§ **EXERCISE**:
Please say how many lines in the records contain the word "edge", giving only the number.
━━━ LISTED ENTRIES ━━━
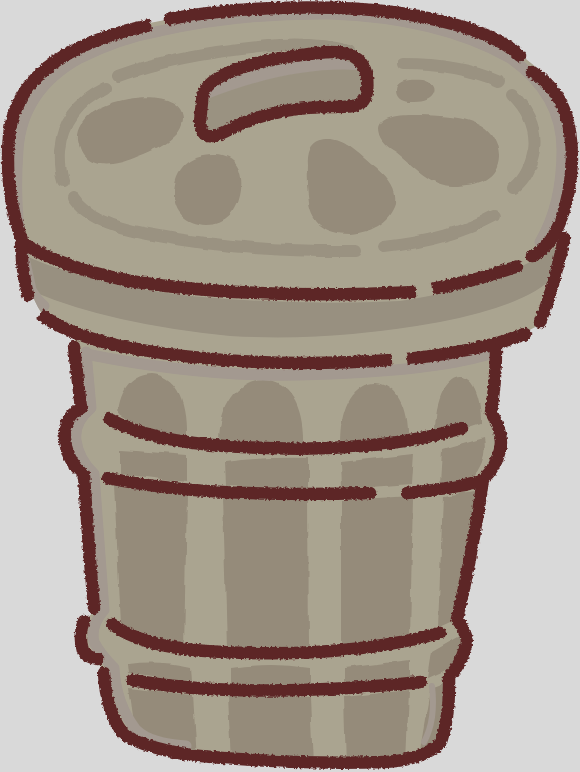
<!DOCTYPE html>
<html lang="en">
<head>
<meta charset="utf-8">
<title>Trash can</title>
<style>
:root {
  --backdrop: #d9d9d9;
  --metal: #aaa490;
  --shade: #958b7a;
  --groove: #9a9281;
  --rim-shade: #989080;
  --edge: #a39990;
  --outline: #5d2828;
}
html, body { margin: 0; background: var(--backdrop); }
body { width: 580px; height: 772px; overflow: hidden; }
svg { display: block; }
.metal { fill: var(--metal); }
.shade { fill: var(--shade); }
.rim-shade { fill: var(--rim-shade); }
.groove, .edge, .outline { fill: none; stroke-linecap: round; stroke-linejoin: round; }
.groove { stroke: var(--groove); stroke-width: 12; }
.edge { stroke: var(--edge); stroke-width: 11; }
.outline { stroke: var(--outline); stroke-width: 12.5; }
.butt { stroke-linecap: butt; }
</style>
</head>
<body>
<svg width="580" height="772" viewBox="0 0 580 772" role="img" aria-label="Drawn metal trash can with a lid">
  <defs>
    <filter id="crayon" filterUnits="userSpaceOnUse" x="0" y="0" width="580" height="772">
      <feTurbulence type="fractalNoise" baseFrequency="0.35" numOctaves="2" seed="4" result="grain"/>
      <feDisplacementMap in="SourceGraphic" in2="grain" scale="4" xChannelSelector="R" yChannelSelector="G"/>
    </filter>
    <filter id="brush" filterUnits="userSpaceOnUse" x="0" y="0" width="580" height="772">
      <feTurbulence type="fractalNoise" baseFrequency="0.05" numOctaves="2" seed="9" result="grain"/>
      <feDisplacementMap in="SourceGraphic" in2="grain" scale="5" xChannelSelector="R" yChannelSelector="G"/>
    </filter>
    <path id="body-shape" d="M74 335 L81 408 Q62 418 64 440 Q66 462 82 475 L94 612 Q80 622 81 640 Q84 656 103 668 Q105 710 124 734 Q140 748 185 755 Q300 770 405 760 Q437 755 444 738 Q449 722 449 676 Q466 662 467 645 Q467 630 458 618 L482 480 Q502 465 501 442 Q499 420 491 408 L497 340 Z"/>
    <path id="lid-shape" d="M8 140 C10 80 70 36 155 22 C240 4 340 4 400 12 C450 20 500 34 520 55 C560 82 573 110 573 160 C572 205 562 235 550 246 L566 238 Q556 290 541 324 Q510 342 470 351 Q380 366 280 362 Q120 352 42 314 Q24 286 21 240 Q6 200 8 140 Z"/>
    <clipPath id="body-clip"><use href="#body-shape"/></clipPath>
    <clipPath id="lid-clip"><use href="#lid-shape"/></clipPath>
  </defs>

  <rect width="580" height="772" fill="var(--backdrop)"/>

  <g id="can-body">
    <use href="#body-shape" class="metal"/>
    <g clip-path="url(#body-clip)">
      <g class="shade" filter="url(#brush)">
        <path d="M118 414 C119 388 135 374 152 374 C174 376 187 396 186 436 Q148 434 118 414 Z"/>
        <path d="M219 440 C220 402 240 380 264 380 C290 382 304 406 303 444 Q260 448 219 440 Z"/>
        <path d="M340 444 C340 402 356 383 375 383 C396 385 408 406 407 438 Q372 446 340 444 Z"/>
        <path d="M435 432 C435 396 448 376 461 377 C474 378 481 398 481 424 Q460 432 435 432 Z"/>
        <path d="M120 450 Q150 452 187 455 L187 482 L120 474 Z"/>
        <path d="M225 462 Q262 457 309 458 L309 489 L226 486 Z"/>
        <path d="M341 462 Q378 458 414 454 L412 484 L342 489 Z"/>
        <path d="M442 450 L484 438 Q488 460 472 478 L440 484 Z"/>
        <path d="M114 484 L187 494 L184 650 Q150 646 121 624 Z"/>
        <path d="M223 496 L308 500 L309 650 Q264 656 227 650 Z"/>
        <path d="M341 500 L413 496 L410 638 Q372 650 341 650 Z"/>
        <path d="M443 496 L481 490 L460 618 L438 628 Z"/>
        <path d="M129 664 Q158 660 190 667 L191 682 L130 674 Z"/>
        <path d="M231 668 Q270 662 310 668 L310 688 L231 688 Z"/>
        <path d="M344 668 L410 660 L410 682 L344 688 Z"/>
        <path d="M432 652 L460 636 L460 664 L428 678 Z"/>
        <path d="M128 688 L193 695 L197 760 Q150 750 133 724 Z"/>
        <path d="M228 695 L310 697 L313 766 L231 764 Z"/>
        <path d="M344 697 L409 690 L406 764 L346 768 Z"/>
        <path d="M430 690 L446 684 L442 740 L420 750 Z"/>
      </g>
      <g class="edge">
        <path d="M86 352 L91 408 Q74 422 76 440 Q78 458 94 474 L104 610 Q90 626 94 642 Q100 654 114 668 Q116 704 136 730 Q150 744 186 746"/>
        <path d="M86 354 Q200 377 300 375 Q430 372 490 354"/>
        <path d="M432 686 Q436 720 424 742" stroke-width="6"/>
      </g>
    </g>
  </g>

  <g id="lid">
    <use href="#lid-shape" class="metal"/>
    <g clip-path="url(#lid-clip)">
      <path class="rim-shade" d="M28 257 Q90 284 190 296 Q300 306 400 301 Q500 286 560 244 L554 276 Q530 304 440 322 Q330 342 230 336 Q110 324 34 292 Z"/>
      <path class="edge" d="M22 250 Q14 205 18 150 Q22 90 80 58 Q120 38 160 31 Q240 13 330 14 Q440 18 510 58 Q562 94 562 150 Q562 205 540 242"/>
      <path class="edge" d="M24 258 L31 290 Q37 300 44 306" stroke-width="9"/>
    </g>
    <g class="groove" filter="url(#brush)">
      <path d="M118 76 Q180 53 280 45 Q318 43 350 51"/>
      <path d="M403 64 Q460 64 498 81"/>
      <path d="M105 88 Q64 108 60 150 Q59 168 63 181"/>
      <path d="M512 94 Q538 120 534 150 Q529 176 514 188"/>
      <path d="M73 197 Q90 224 148 234 Q240 252 356 251"/>
      <path d="M384 247 Q450 240 494 216"/>
    </g>
    <g class="shade" filter="url(#brush)">
      <path d="M78 140 C76 118 100 104 128 99 C158 94 182 100 183 118 C183 138 160 148 134 158 C104 170 82 166 78 140 Z"/>
      <path d="M174 194 C174 168 192 154 216 155 C236 156 243 170 241 190 C238 212 226 225 206 225 C186 224 174 212 174 194 Z"/>
      <path d="M307 165 C306 144 316 138 331 139 C350 142 360 156 376 168 C390 180 397 190 395 204 C390 220 374 232 350 234 C324 234 312 222 309 204 Q306 184 307 165 Z"/>
      <path d="M378 128 C380 114 406 114 440 116 C478 118 498 130 499 156 C498 178 480 186 454 186 C430 186 416 168 396 152 Q378 142 378 128 Z"/>
      <path d="M396 90 C396 80 410 79 423 80 Q437 84 434 93 Q430 102 414 102 Q396 103 396 90 Z"/>
    </g>
    <g id="handle">
      <path d="M202 102 C200 76 250 60 318 53 C356 48 370 62 367 92 C364 108 352 107 332 107 C290 107 258 115 232 128 C212 140 202 140 200 122 Z" fill="var(--groove)"/>
      <path d="M205 94 C225 74 275 64 318 59 Q350 55 358 70 Q290 66 205 100 Z" fill="var(--edge)"/>
    </g>
  </g>

  <g id="linework" class="outline" filter="url(#crayon)">
    <path d="M151 25 C76 40 16 72 9 136 C5 180 13 216 23 243 Q60 267 130 281 Q250 300 416 292" class="butt"/>
    <path d="M170 19 C240 5 340 5 400 13 C450 21 498 34 520 56"/>
    <path d="M532 72 C566 92 572 128 572 160 C570 206 556 246 532 256"/>
    <path d="M432 289 Q480 280 518 266" class="butt"/>
    <path d="M516 267 L517 266.500"/>
    <path d="M21 244 Q22 272 28 295"/>
    <path d="M564 238 Q555 285 540 322"/>
    <path d="M40 314 Q66 334 120 346 Q240 370 392 360" class="butt"/>
    <path d="M407 359 Q480 351 525 334" class="butt"/>
    <path d="M524 335 L525 334"/>
    <path d="M202 102 C200 76 250 60 318 53 C356 48 370 62 367 92 C364 108 352 107 332 107 C290 107 258 115 232 128 C212 140 202 140 200 122 Z"/>
    <path d="M74 347 L81 408 Q63 418 65 438 Q66 460 84 475 Q88 540 94 608"/>
    <path d="M496 350 Q496 380 491 412 Q504 434 500 450 Q496 468 483 479 Q473 552 457 619 Q471 638 465 648 Q460 666 449 677 Q450 716 441 742 Q424 760 385 762 Q290 765 190 755 Q136 746 122 732 Q106 710 104 673"/>
    <path d="M84 621 Q78 634 83 651 Q88 658 98 659"/>
    <path d="M109 419 Q150 441 225 446 Q370 456 462 428"/>
    <path d="M108 478 Q200 498 370 493"/>
    <path d="M407 493 Q450 489 482 481"/>
    <path d="M112 624 Q140 646 205 651 Q340 660 440 633"/>
    <path d="M132 680 Q240 700 421 682"/>
  </g>
</svg>
</body>
</html>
━━━
§ **ANSWER BOX**:
7